Monday, October 05, 2015
rainy, chilly but could be worse
The week-long rain and overcast is finally over. The sun peeks through clouds occasionally this morning and shows every sign of soon winning the day. I am fortunate that hurricane Joaquin didn’t arrive here and add to the already soggy ground. For a while it looked as though that might happen, and that could well have been catastrophic. Instead, Roundtop is just starting to dry out, and the weather feels like fall.
The temperature reached as low as 55 in the cabin this past weekend, while I resolutely refused to turn on the heat so early in the season. I try to go until November 1 without heat, though I have given in, occasionally, on the last week of October. I’ve never given in on the 3rd or 4th of October, however, and I wasn’t about to start this year. And now that the outside weather is returning to normal October ranges, I don’t have to think about it. This weekend, the weather was cold enough that all the cats and half the dogs cuddled on the bed with me. If you’d seen that bed you might have thought it was January. In a blizzard.
By Sunday the rain mostly stopped, and though the sky was still overcast, the clouds were higher than earlier in the week, a promising sign. I took advantage of the improving weather to go to the Apple Harvest Festival in Arendtsville PA, an annual two-weekend event of outrageously decadent food and hundreds of craft vendors and activities. I did manage to avoid the worst of the fried foods, where items that never occurred to me to fry, are. Naturally, every stand has something apple-based—apple sausage, apple pancakes, apple fritters, turnovers, bread, coffee cake, apple crisp, caramel apples, fried apples and dozens more. I settled for the hot spiced cider, which tasted even better than usual on a raw day. Even the non-apple staples like pulled pork or pit beef tastes better prepared outside over a wood smoke fire.
To me the festival marks the start of the Christmas shopping season, though I often come home with things for my house and not for someone else’s. My intentions are good, though. This year I really coveted a finished tree-branch coat stand, and if it hadn’t been so heavy and needed to be carried out of the festival grounds, wrestled onto a shuttle bus and then walked to my car, I would have come home with it. Some things just aren’t meant to be.

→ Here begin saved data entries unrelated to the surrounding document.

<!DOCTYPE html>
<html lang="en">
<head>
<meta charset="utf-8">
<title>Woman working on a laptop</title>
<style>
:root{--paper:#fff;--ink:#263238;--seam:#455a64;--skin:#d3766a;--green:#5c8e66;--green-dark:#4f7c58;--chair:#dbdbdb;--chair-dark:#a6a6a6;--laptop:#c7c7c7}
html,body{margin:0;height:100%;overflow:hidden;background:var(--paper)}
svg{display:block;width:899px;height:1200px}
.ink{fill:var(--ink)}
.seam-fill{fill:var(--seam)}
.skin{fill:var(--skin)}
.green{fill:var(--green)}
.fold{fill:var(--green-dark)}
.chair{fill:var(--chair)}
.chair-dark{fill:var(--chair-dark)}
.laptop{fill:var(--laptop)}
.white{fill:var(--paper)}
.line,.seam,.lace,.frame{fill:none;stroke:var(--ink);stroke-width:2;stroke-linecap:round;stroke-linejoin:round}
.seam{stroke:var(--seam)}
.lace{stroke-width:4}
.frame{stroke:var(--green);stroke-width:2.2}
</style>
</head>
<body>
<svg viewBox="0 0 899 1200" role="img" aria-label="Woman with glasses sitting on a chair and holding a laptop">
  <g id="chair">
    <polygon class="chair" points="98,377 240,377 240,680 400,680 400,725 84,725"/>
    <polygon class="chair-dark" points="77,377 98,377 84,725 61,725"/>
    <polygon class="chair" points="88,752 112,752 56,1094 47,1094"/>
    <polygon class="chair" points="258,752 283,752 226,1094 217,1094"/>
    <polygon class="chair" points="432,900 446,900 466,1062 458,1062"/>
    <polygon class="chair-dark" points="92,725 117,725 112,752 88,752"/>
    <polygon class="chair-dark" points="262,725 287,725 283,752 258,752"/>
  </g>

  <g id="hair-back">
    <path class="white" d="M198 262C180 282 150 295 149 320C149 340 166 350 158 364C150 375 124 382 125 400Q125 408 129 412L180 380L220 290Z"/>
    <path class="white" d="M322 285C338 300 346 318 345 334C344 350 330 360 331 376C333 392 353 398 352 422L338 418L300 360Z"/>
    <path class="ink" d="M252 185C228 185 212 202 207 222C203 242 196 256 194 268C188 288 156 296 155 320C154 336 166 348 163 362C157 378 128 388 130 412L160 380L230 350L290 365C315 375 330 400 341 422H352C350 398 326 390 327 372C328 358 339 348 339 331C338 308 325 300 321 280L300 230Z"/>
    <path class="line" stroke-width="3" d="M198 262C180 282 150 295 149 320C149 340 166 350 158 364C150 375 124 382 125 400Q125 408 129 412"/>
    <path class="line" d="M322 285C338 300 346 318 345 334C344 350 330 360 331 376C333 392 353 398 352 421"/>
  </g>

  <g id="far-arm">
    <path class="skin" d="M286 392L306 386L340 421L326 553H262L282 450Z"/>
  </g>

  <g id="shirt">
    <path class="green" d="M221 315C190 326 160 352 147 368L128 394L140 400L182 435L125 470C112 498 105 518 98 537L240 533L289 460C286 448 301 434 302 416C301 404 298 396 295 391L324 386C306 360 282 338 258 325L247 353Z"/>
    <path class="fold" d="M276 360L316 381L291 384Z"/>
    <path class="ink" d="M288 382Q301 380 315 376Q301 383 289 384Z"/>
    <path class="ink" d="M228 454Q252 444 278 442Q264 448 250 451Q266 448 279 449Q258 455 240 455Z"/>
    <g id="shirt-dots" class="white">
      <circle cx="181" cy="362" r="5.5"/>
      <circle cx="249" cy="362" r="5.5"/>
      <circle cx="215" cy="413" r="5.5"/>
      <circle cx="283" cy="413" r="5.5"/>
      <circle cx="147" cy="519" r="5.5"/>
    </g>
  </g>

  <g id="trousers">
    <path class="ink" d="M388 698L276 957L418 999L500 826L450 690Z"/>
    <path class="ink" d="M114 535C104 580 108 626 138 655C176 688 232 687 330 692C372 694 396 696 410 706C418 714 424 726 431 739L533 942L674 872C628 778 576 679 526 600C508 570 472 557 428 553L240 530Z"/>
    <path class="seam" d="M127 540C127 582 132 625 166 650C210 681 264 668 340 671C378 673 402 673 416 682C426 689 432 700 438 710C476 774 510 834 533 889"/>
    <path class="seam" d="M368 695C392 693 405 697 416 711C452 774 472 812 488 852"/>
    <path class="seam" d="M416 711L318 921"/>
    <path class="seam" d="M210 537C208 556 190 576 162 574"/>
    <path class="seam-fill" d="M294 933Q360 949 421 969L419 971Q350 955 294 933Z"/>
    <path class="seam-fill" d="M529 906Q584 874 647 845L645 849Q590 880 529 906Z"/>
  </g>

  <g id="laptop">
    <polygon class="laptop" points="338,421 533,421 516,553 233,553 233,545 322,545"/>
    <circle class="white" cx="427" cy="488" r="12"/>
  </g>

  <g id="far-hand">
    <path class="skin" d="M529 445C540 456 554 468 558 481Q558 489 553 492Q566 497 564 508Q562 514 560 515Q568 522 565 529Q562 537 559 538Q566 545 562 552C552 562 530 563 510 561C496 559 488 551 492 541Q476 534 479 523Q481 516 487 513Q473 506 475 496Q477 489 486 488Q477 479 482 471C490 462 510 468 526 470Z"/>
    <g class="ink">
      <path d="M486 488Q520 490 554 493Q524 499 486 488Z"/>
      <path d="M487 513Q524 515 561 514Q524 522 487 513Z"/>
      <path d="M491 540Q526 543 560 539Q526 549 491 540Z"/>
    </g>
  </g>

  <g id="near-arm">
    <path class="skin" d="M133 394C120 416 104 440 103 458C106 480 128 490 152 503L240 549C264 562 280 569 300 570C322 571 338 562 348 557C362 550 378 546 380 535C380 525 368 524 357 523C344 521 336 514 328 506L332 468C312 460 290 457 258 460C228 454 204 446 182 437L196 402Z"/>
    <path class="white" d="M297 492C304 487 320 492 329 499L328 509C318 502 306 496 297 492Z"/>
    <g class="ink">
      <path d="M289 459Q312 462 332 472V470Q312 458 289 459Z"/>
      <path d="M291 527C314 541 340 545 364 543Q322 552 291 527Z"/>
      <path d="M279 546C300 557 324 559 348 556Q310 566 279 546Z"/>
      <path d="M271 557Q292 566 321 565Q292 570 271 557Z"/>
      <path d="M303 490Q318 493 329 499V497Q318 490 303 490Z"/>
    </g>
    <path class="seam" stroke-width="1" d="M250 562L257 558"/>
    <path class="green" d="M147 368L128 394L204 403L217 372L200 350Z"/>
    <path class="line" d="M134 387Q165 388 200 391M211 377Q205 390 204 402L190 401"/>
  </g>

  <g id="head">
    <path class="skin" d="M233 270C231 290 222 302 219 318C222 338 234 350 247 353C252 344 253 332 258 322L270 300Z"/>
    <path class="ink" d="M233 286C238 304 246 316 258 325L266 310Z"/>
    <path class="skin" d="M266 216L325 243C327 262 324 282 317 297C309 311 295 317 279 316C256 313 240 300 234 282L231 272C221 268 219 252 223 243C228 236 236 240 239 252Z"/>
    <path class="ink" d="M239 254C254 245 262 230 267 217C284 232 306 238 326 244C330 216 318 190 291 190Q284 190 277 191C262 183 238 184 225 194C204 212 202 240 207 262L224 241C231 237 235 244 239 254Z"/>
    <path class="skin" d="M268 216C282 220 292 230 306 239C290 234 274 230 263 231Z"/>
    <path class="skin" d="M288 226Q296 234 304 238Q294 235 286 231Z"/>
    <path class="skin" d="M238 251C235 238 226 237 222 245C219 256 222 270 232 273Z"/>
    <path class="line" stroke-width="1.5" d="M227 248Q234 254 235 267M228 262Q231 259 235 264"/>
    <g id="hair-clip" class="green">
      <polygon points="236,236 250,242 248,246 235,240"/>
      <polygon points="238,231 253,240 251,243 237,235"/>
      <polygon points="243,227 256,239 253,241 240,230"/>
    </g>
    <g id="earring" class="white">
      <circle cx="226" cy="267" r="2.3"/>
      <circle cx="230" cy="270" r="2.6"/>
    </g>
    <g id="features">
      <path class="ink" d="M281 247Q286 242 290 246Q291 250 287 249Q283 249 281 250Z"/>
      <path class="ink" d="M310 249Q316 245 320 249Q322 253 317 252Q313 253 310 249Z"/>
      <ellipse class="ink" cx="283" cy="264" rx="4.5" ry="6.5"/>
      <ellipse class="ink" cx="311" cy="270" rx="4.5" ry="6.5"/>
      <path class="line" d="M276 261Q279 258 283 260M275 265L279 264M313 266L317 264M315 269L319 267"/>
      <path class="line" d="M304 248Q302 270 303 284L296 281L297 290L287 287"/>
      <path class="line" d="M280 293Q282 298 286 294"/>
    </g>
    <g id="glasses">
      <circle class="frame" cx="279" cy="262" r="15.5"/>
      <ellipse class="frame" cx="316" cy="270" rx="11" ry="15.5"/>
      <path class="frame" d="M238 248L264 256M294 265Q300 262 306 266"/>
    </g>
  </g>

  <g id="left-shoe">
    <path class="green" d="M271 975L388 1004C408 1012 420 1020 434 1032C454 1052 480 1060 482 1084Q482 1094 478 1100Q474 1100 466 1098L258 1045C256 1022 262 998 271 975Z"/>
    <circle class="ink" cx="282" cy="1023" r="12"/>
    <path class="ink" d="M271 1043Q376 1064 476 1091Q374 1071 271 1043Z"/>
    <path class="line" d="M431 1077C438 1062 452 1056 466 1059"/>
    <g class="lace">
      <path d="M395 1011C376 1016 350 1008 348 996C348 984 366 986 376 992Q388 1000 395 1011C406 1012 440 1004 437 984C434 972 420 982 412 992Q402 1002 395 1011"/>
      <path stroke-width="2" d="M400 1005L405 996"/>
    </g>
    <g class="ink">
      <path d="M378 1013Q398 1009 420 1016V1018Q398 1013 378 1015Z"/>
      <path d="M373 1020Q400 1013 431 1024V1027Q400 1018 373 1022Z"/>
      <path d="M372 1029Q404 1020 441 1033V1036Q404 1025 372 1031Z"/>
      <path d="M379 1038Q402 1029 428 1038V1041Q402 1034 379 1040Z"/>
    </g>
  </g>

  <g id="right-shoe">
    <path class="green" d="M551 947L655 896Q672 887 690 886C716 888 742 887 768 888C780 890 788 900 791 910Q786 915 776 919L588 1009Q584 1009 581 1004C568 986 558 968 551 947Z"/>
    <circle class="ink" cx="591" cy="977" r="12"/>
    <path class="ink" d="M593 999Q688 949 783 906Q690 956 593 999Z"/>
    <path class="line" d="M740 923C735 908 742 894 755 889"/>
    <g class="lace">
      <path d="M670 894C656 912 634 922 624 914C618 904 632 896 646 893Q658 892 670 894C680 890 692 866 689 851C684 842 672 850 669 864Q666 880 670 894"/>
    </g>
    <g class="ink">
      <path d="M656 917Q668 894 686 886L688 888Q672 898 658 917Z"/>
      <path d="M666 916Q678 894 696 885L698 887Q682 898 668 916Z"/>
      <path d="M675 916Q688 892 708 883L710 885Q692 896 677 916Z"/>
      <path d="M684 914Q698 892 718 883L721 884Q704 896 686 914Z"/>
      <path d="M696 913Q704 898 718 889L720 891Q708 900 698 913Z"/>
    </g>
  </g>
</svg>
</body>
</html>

I went early in the morning, hoping to beat the crowd, which worked for a couple of hours, though by early afternoon the crowds were near the normal crush. I suspect that for most of the attendees, myself included, the day marked the first time we’d had our coats out since the spring.